THE OTHER PALACE THEATRE, LONDON
This revival of the two-time Tony Award winning Falsettos is a truly funny but poignant examination of the dynamics of an alternative family revolving around the life of a Jewish gay man Marvin (Daniel Boys), his wife (Laura Pitt-Pulford), his lover (Oliver Savile), his soon to be bar mitzvahed son (Albert Atack), their psychiatrist (Joel Montague), and the lesbian neighbours (Natasha Barnes & Gemma Knight-Jones).
The genesis of Falsettos goes back as far as 1979 when the first part of what would be a trilogy opened. It was called In Trousers, and March of the Falsettos and Falsettoland would follow. This is only worth mentioning because some of the personal politics behind some of the sentiments in some of the opening moments are a little shall we say unenlightened compared to the sexual politics of today. When Marvin says “a kid, wife and lover. I want it all” it seems it is without regard for the feelings of those involved. Marvin’s selfishness is revealed further when he sings his wife will need to be checked for “Syphilis, hepatitis too!” from his sleeping around with men.

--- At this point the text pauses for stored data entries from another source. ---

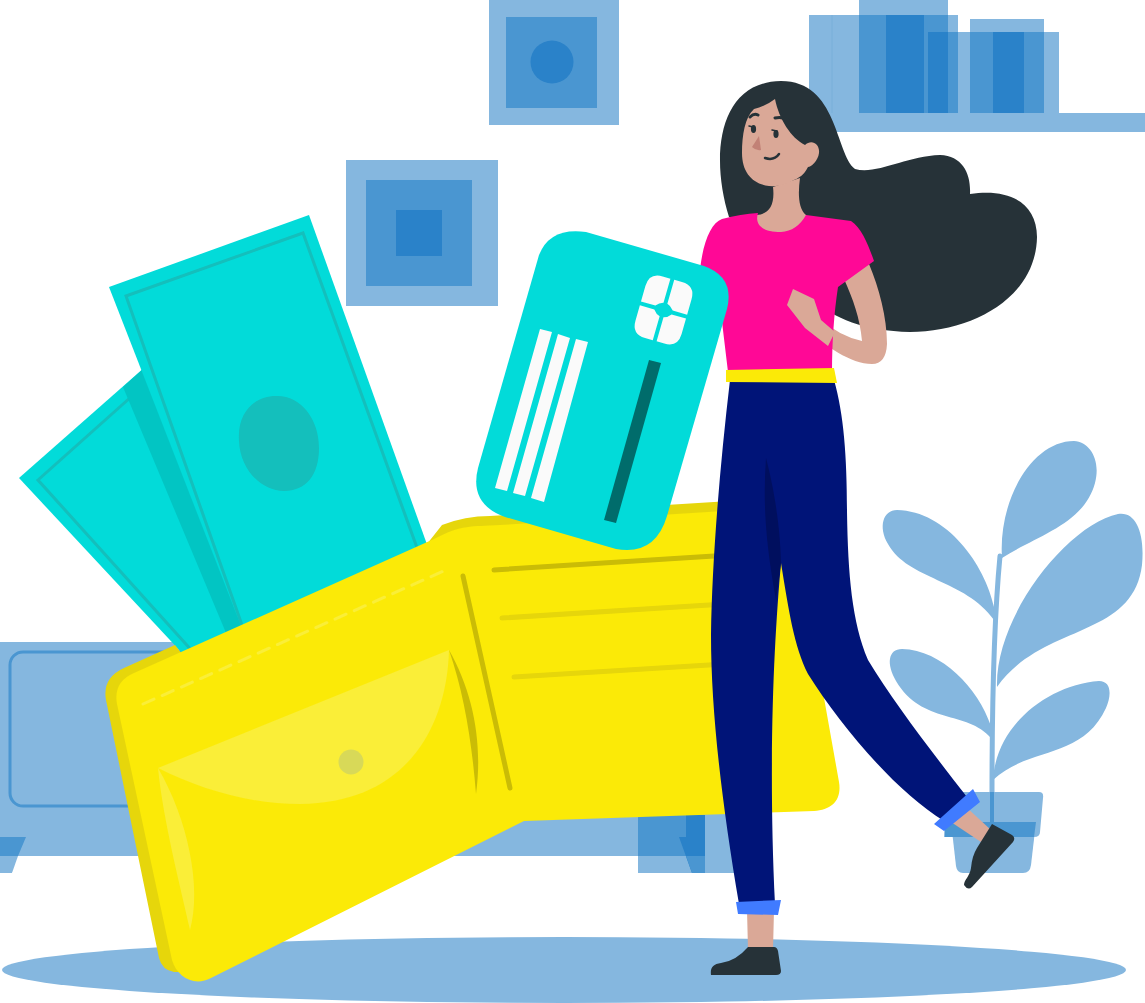
<!DOCTYPE html>
<html lang="en">
<head>
<meta charset="utf-8">
<title>Wallet and payment illustration</title>
<style>
:root{
  --sky:#85b7df;--sky-mid:#4a96d1;--sky-deep:#2a82c9;
  --yellow:#fbea07;--yellow-dark:#e6d60b;--yellow-shade:#cabc06;--yellow-light:#faee38;
  --teal:#02dbd9;--teal-mid:#14bfbc;--teal-shade:#02c5c3;--teal-dark:#006c6b;
  --ink:#263238;--skin:#daa897;--nose:#c28176;--pink:#ff0896;
  --navy:#001478;--navy-dark:#000f5e;--cuff:#407bff;--white:#fafafa;
}
html,body{margin:0;background:#fff;overflow:hidden}
svg{display:block;width:1145px;height:1003px}
.sky{fill:var(--sky)}.mid{fill:var(--sky-mid)}.deep{fill:var(--sky-deep)}
.yellow{fill:var(--yellow)}.yellow-dark{fill:var(--yellow-dark)}.yellow-shade{fill:var(--yellow-shade)}.yellow-light{fill:var(--yellow-light)}
.teal{fill:var(--teal)}.teal-mid{fill:var(--teal-mid)}.teal-shade{fill:var(--teal-shade)}
.ink{fill:var(--ink)}.skin{fill:var(--skin)}.pink{fill:var(--pink)}.navy{fill:var(--navy)}.cuff{fill:var(--cuff)}.white{fill:var(--white)}
.line{fill:none;stroke-linecap:round}
.note-line{fill:none;stroke:var(--teal-mid);stroke-width:3}
</style>
</head>
<body>
<svg viewBox="0 0 1145 1003" role="img" aria-label="A woman walking beside a giant yellow wallet with banknotes and a bank card">
  <g id="wall-frames">
    <rect class="sky" x="489" y="0" width="130" height="125"/>
    <rect class="mid" x="506" y="17" width="91" height="91"/>
    <circle class="deep" cx="552" cy="62" r="21.5"/>
    <rect class="sky" x="346" y="160" width="152" height="146"/>
    <rect class="mid" x="366" y="180" width="106" height="106"/>
    <rect class="deep" x="396" y="210" width="46" height="46"/>
  </g>

  <g id="bookshelf">
    <rect class="sky" x="809" y="113" width="336" height="19"/>
    <rect class="sky" x="809" y="15" width="149" height="98"/>
    <rect class="sky" x="859" y="0" width="89" height="113"/>
    <rect class="sky" x="928" y="32" width="131" height="81"/>
    <rect class="sky" x="970" y="19" width="74" height="94"/>
    <rect class="mid" x="859" y="15" width="89" height="98"/>
    <rect class="mid" x="928" y="32" width="30" height="81"/>
    <rect class="mid" x="970" y="32" width="74" height="81"/>
    <rect class="deep" x="886" y="15" width="38" height="98"/>
    <rect class="deep" x="928" y="32" width="20" height="81"/>
    <rect class="deep" x="993" y="32" width="31" height="81"/>
    <path d="M832 15V113" stroke="#79afd9" fill="none"/>
  </g>

  <g id="cabinet">
    <path class="sky" d="M0 642H735V856H24L12 873H0Z"/>
    <path class="sky" d="M0 856H18L12 873H0ZM638 815H745V873H638Z"/>
    <path d="M18 856H30V873H12Z" fill="#fff"/>
    <path class="mid" d="M0 837H26L18 856H0ZM638 815H705V856H638Z"/>
    <path class="deep" d="M686 815H705V873H692L679 837H686Z"/>
    <path class="mid" d="M686 856H705V873H692Z"/>
    <rect x="10" y="652" width="240" height="154" rx="13" fill="none" stroke="var(--sky-mid)" stroke-width="3"/>
  </g>

  <ellipse id="floor" class="sky" cx="564" cy="970" rx="562" ry="33"/>

  <g id="plant">
    <path class="sky" d="M1002 558C998 500 1032 441 1074 441C1090 442 1101 460 1095 483C1084 524 1038 535 1002 558Z"/>
    <path class="sky" d="M994 607C985 565 947 511 897 510C883 510 878 527 888 544C908 580 965 579 994 620Z"/>
    <path class="sky" d="M997 687C995 615 1069 524 1118 514C1136 511 1145 533 1142 565C1133 639 1042 623 997 687Z"/>
    <path class="sky" d="M991 726C978 688 942 650 902 649C888 649 886 664 896 681C922 725 967 710 991 738Z"/>
    <path class="sky" d="M993 780C996 725 1048 685 1099 681C1111 681 1112 694 1106 708C1082 760 1029 746 993 780Z"/>
    <path class="line" d="M1000 556C993 630 992 720 992 794" stroke="var(--sky)" stroke-width="5"/>
    <path class="sky" d="M946 792H1039Q1044 792 1043 798L1040 832Q1040 837 1034 837H944Z"/>
    <path class="sky" d="M951 822H1036L1031 865Q1030 873 1023 873H963Q957 873 956 866Z"/>
    <path class="mid" d="M945 822H1036L1034 837H945ZM990 792H994V822H990Z"/>
  </g>

  <g id="banknotes">
    <path class="teal" d="M19 478L145 367L260 640L196 668Z"/>
    <path class="note-line" d="M212 673L38 480L150 380"/>
    <path class="teal-shade" d="M123 387L143 369L250 630L229 640Z"/>
    <path class="teal" d="M109 287L309 215L429 550L245 636Z"/>
    <path class="note-line" d="M249 645L126 296L303 233L420 556"/>
    <path class="teal-mid" d="M239 441C237 413 254 396 276 396C300 395 319 418 319 448C319 475 306 491 284 491C261 491 240 469 239 441Z"/>
  </g>

  <g id="wallet">
    <path class="yellow-dark" d="M124 668L175 645L182 654L427 544L442 525Q465 516 490 516L730 501L800 700L400 860L185 972H174Q162 970 159 958L106 700Q102 678 124 668Z"/>
    <path class="yellow" d="M134 673L434 539C463 524 470 527 500 525L790 507L839 782C842 800 832 810 814 811L524 821L211 978C194 987 177 977 172 960L117 704Q113 682 134 673Z"/>
    <path class="line" d="M143 704L446 570" stroke="var(--yellow-light)" stroke-width="3" stroke-dasharray="12 9"/>
    <path class="yellow-light" d="M158 768L449 650C447 725 408 803 300 804C249 804 200 789 158 768Z"/>
    <path class="yellow-light" d="M158 768C188 819 202 888 190 930C181 889 163 820 158 768Z"/>
    <path class="yellow-shade" d="M449 650C473 692 483 743 476 794C472 743 464 693 449 650Z"/>
    <circle cx="351" cy="762" r="12.5" fill="#d8d958"/>
    <g class="line" stroke-width="5">
      <path d="M463 576L510 788M494 570L730 555" stroke="var(--yellow-shade)"/>
      <path d="M502 618L725 604M514 677L725 664" stroke="var(--yellow-dark)"/>
    </g>
  </g>

  <g id="woman">
    <path class="ink" d="M729 217C711 160 716 82 781 81C838 81 835 153 855 169C877 175 906 156 940 155C963 156 971 174 970 194C1008 188 1037 202 1037 237C1036 298 972 332 910 332C865 331 832 318 815 300L790 230Z"/>
    <g id="head">
      <path class="skin" d="M773 187C775 204 770 214 757 215L754 230L785 243L816 230L806 215C798 208 798 193 800 178Z"/>
      <path class="skin" d="M775 99C779 119 791 138 805 145C811 139 820 143 819 153C818 161 811 167 808 167C804 175 799 178 792 181Q783 187 769 186C753 184 742 173 742 153C742 135 745 117 754 109Q766 106 775 99Z"/>
      <path d="M759 136L752 147Q756 151 761 150Z" fill="var(--nose)"/>
      <ellipse class="ink" cx="753.5" cy="129" rx="2.6" ry="4"/>
      <ellipse class="ink" cx="776" cy="134" rx="2.6" ry="4"/>
      <g class="line" stroke="var(--ink)">
        <path d="M750 117Q754 113 758 115M775 118Q783 116 789 121" stroke-width="3"/>
        <path d="M749 126L753 127M772 130L777 131" stroke-width="1.5"/>
        <path d="M765 158Q774 161 779 154" stroke-width="2.5"/>
      </g>
    </g>
    <path id="back-arm" class="skin" d="M844 279L869 264C879 288 887 317 887 344Q886 364 872 364C851 364 825 346 805 328L787 305L793 289L815 299L821 319Q839 336 862 341C860 318 853 299 844 279Z"/>
    <path class="pink" d="M700 270C703 242 711 223 722 219Q741 214 758 213C754 226 764 232 781 232Q797 231 806 215L851 221C862 228 869 247 874 261L838 287C834 313 832 342 832 371L728 372L720 305Z"/>
    <path class="skin" d="M793 289L814 299L821 320L835 332L828 346L805 328L787 305Z"/>
    <path class="skin" d="M965 806L991 830L981 842L951 822ZM747 910H774L773 950H748Z"/>
    <path class="ink" d="M992 824L1012 835Q1016 838 1013 842L972 887Q968 891 964 885C964 880 970 876 971 868Q972 856 977 848Z"/>
    <path class="ink" d="M748 947H774Q777 947 778 951L781 971Q781 975 776 975H711C710 968 713 964 721 963Q736 961 748 947Z"/>
    <path class="navy" d="M730 380H834C844 415 847 458 847 512C848 575 852 622 868 660C892 700 931 751 967 797L944 821C895 791 840 725 808 674C794 646 789 612 781 563C774 640 768 760 775 904H739C722 804 711 712 711 635C712 560 720 465 730 380Z"/>
    <path d="M766 458C763 500 765 540 776 600L781 563C780 522 773 485 766 458Z" fill="var(--navy-dark)"/>
    <path class="cuff" d="M973 789L980 802L944 831L934 824ZM736 902L781 900L778 915L738 914Z"/>
    <path class="yellow" d="M726 370L834 368L837 383L726 382Z"/>
  </g>

  <g id="bank-card">
    <path class="teal" d="M586 232L704 266Q735 277 727 309L667 516Q655 556 616 549L505 517Q469 504 478 468L539 255Q550 227 586 232Z"/>
    <g transform="translate(663.5 310) rotate(16)" class="white">
      <path id="chip-quarter" d="M-2 -32H-10Q-24 -32 -24 -18V-2H-9Q-6 -6 -2 -7Z"/>
      <use href="#chip-quarter" transform="scale(-1 1)"/>
      <use href="#chip-quarter" transform="scale(1 -1)"/>
      <use href="#chip-quarter" transform="scale(-1 -1)"/>
    </g>
    <path class="white" d="M540 329L552 332L507 491L495 488ZM558 334L570 338L525 496L513 493ZM576 339L588 342L544 502L531 498Z"/>
    <path d="M649 360L661 363L616 523L604 520Z" fill="var(--teal-dark)"/>
  </g>
</svg>
</body>
</html>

Laura Pitt-Pulford excels as Trina his wife and her song “I’m Breaking Down” is the showstopper of the first act. Albert Atack steals the show as sensitive, wise beyond his years Jason, with songs such as “My Father’s a Homo” – channelling the kid Adam off TV’s The Goldbergs he charms us completely.
It is from this ambiguous start we see Marvin’s journey, as he transforms into the responsible father, lover and ex-husband he wants to be; as he finally creates his own ‘found family’ through songs such as “Father to Son”.
“Something Bad Is Happening” heralds the appalling spectre of the AIDS epidemic and a bereavement forms the emotional apex of the show. Where Falsettos really excels and what really chafes like a raw nerve is that we see how they have collectively grown so much and come so far and should have had the luxury of time to enjoy their new found freedom. When Marvin sings “How am I to face tomorrow after being screwed out of today” it reflects all those that died prematurely, often at the peak of their creativity or success leaving all around them bereft.
It might be happy coincidence or perhaps an eye to the zeitgeist that Torch Song (also a trilogy conceived in 1979 about the trials and tribulations of a Jewish gay man) is being revived at the new Turbine Theatre – needless to say a review will be coming from Queerguru shortly. Mazel Tov!!
REVIEW : JONNY WARD
Jonny Ward, Queerguru Contributing Editor is a drama graduate but has worked backstage for many years at venues such as The ROYAL ALBERT Hall, The 02, Southbank Centre and is currently at The National Theatre. He lives in Hoxton, London and is delighted to check out the latest, the hottest and the downright dodgy in queer culture for Queerguru. (P.S. He is currently single) @JonnyWard360